● Assigned task
Using the records that follow, work out how many lines hold the string "font" and provide that number only.

== Segment start ==

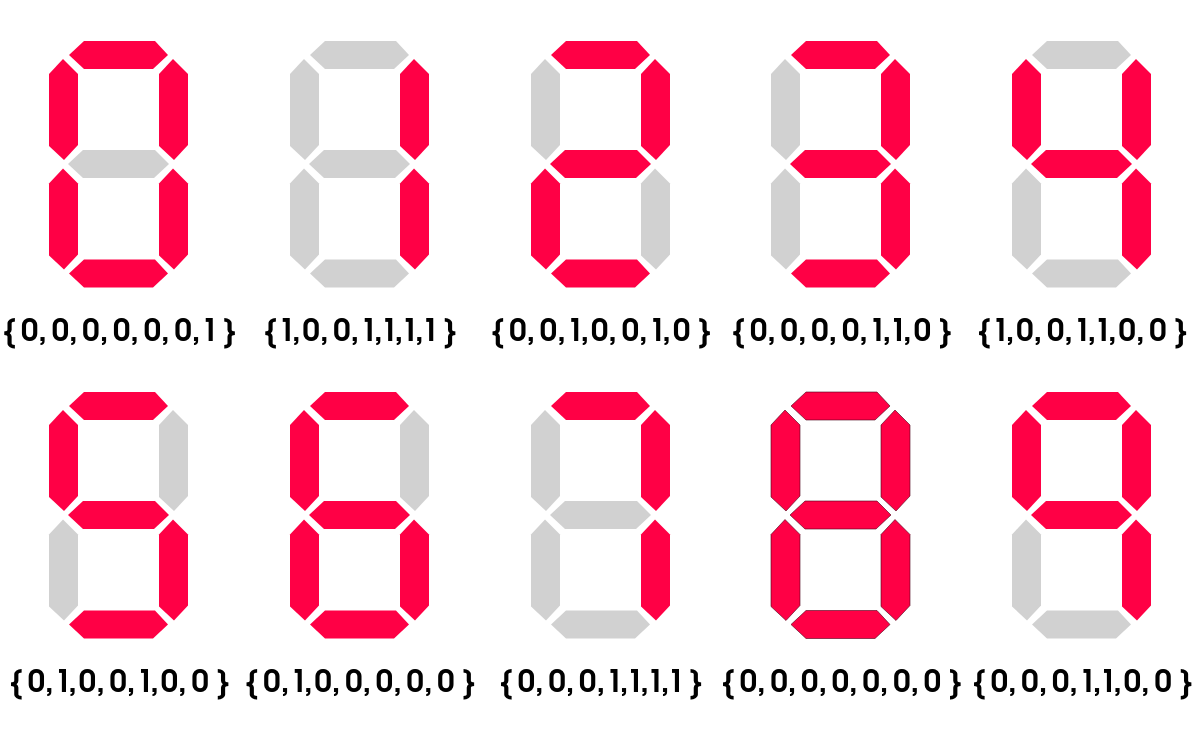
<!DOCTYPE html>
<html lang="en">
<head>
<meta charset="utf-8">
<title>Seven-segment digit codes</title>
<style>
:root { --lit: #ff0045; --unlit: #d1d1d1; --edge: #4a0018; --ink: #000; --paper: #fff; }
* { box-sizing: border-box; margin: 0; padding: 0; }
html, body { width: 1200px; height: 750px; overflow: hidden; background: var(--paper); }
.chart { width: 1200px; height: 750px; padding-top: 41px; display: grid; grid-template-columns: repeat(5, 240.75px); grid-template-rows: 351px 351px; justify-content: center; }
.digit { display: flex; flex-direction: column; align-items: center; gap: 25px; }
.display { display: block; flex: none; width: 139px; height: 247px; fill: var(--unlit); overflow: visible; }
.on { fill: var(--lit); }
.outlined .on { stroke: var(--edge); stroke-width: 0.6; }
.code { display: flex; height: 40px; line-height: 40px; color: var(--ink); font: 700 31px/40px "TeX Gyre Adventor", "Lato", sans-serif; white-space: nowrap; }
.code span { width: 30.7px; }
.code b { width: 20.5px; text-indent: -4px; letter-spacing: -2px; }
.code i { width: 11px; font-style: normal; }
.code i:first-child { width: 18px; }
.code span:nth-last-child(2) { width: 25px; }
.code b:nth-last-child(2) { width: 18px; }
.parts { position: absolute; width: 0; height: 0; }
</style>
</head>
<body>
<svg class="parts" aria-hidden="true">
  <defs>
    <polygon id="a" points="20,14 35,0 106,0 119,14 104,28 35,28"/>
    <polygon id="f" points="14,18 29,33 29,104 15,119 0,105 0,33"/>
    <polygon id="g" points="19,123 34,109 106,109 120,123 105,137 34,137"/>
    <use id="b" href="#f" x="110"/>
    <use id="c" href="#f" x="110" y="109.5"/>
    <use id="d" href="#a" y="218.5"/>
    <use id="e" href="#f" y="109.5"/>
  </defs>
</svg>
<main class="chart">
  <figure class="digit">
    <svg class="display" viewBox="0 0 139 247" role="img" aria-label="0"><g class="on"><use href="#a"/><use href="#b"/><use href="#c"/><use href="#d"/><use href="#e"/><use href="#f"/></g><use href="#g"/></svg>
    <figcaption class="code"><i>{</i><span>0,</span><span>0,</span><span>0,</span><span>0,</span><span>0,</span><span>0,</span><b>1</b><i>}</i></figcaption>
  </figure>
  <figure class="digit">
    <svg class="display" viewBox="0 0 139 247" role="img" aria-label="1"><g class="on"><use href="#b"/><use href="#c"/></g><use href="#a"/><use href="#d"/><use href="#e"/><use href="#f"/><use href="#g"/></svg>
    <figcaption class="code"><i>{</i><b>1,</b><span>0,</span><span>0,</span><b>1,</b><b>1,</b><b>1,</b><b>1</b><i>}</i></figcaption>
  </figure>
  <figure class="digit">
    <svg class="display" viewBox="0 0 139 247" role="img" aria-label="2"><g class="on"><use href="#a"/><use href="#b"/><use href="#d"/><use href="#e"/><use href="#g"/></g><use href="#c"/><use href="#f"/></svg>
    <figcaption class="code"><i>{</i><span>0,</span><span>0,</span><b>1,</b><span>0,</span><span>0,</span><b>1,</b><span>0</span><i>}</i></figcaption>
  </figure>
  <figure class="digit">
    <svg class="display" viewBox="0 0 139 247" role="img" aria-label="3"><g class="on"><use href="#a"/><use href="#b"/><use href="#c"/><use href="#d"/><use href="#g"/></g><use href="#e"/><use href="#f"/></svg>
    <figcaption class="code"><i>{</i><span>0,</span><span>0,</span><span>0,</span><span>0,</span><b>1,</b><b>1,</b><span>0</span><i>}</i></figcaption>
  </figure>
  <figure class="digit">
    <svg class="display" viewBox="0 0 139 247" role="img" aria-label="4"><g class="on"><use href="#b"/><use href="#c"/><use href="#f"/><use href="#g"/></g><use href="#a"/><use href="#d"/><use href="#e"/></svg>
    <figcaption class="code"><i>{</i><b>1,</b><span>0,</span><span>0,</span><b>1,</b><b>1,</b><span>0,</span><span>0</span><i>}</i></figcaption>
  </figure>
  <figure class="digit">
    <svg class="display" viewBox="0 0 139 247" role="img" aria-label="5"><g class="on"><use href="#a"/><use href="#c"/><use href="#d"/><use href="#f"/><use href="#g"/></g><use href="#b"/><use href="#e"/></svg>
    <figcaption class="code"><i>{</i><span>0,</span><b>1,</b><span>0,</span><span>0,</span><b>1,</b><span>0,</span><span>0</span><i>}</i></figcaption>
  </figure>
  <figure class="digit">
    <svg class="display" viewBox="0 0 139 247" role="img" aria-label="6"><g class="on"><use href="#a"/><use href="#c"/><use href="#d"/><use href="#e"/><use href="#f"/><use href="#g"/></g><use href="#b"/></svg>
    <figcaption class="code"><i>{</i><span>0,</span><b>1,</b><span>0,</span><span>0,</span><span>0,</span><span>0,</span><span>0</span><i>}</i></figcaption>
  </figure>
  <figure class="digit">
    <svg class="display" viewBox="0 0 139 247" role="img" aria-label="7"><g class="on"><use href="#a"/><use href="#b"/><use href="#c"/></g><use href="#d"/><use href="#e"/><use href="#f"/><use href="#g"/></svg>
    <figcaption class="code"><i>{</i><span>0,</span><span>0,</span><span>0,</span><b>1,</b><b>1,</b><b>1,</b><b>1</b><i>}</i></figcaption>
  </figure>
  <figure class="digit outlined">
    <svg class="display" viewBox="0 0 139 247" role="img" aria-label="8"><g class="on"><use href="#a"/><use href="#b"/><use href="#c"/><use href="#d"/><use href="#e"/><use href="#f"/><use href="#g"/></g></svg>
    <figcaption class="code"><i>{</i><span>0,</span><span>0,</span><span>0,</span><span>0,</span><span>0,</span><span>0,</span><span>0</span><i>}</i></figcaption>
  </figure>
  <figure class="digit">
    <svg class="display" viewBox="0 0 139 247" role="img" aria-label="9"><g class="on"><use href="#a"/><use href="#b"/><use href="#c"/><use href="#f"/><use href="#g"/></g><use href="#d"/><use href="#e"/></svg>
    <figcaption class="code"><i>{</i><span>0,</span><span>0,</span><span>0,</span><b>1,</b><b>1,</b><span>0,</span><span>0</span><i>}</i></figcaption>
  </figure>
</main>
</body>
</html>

== Segment end ==
== Segment start ==

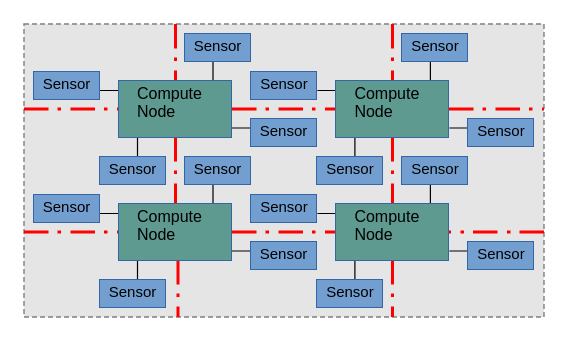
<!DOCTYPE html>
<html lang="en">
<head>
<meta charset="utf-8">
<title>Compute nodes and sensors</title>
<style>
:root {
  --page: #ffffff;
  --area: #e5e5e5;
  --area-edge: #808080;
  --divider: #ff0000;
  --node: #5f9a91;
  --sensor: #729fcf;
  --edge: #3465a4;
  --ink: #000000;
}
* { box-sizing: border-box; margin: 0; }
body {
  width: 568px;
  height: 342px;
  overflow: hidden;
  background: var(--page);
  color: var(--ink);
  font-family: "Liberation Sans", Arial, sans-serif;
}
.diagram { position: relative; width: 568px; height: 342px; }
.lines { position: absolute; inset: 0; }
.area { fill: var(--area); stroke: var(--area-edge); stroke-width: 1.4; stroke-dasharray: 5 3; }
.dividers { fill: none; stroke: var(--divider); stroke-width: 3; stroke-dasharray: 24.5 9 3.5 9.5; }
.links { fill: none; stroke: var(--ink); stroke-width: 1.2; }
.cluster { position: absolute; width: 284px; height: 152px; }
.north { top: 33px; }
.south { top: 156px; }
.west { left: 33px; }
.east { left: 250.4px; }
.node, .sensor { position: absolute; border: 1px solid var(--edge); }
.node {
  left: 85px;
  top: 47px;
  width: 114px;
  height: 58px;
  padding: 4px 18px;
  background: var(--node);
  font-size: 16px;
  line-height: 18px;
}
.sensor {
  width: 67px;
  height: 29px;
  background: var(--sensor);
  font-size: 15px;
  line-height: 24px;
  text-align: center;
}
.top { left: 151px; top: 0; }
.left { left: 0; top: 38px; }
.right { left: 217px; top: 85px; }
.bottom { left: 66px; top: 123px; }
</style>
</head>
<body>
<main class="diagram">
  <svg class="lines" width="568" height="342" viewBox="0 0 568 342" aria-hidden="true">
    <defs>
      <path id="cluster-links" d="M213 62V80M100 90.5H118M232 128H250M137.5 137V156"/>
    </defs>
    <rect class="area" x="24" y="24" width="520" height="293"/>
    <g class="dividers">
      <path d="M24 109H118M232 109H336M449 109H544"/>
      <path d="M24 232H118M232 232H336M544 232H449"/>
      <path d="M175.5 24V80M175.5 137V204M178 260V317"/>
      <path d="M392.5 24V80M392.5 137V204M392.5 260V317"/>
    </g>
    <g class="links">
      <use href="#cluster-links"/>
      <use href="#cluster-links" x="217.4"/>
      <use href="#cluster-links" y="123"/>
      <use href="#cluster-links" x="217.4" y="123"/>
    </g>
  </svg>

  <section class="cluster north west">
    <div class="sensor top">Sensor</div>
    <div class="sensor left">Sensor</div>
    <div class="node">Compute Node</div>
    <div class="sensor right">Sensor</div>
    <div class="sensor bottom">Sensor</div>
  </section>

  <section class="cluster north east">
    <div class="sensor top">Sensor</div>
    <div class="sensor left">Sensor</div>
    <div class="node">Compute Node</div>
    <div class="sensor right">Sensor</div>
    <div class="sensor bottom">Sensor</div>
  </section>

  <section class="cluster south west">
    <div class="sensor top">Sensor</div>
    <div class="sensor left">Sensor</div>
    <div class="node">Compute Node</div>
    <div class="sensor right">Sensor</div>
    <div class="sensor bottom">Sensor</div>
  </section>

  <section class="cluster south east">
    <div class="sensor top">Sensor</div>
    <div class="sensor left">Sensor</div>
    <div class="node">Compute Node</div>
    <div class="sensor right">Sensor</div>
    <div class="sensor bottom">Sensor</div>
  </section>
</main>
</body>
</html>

== Segment end ==

● Response to the exercise
5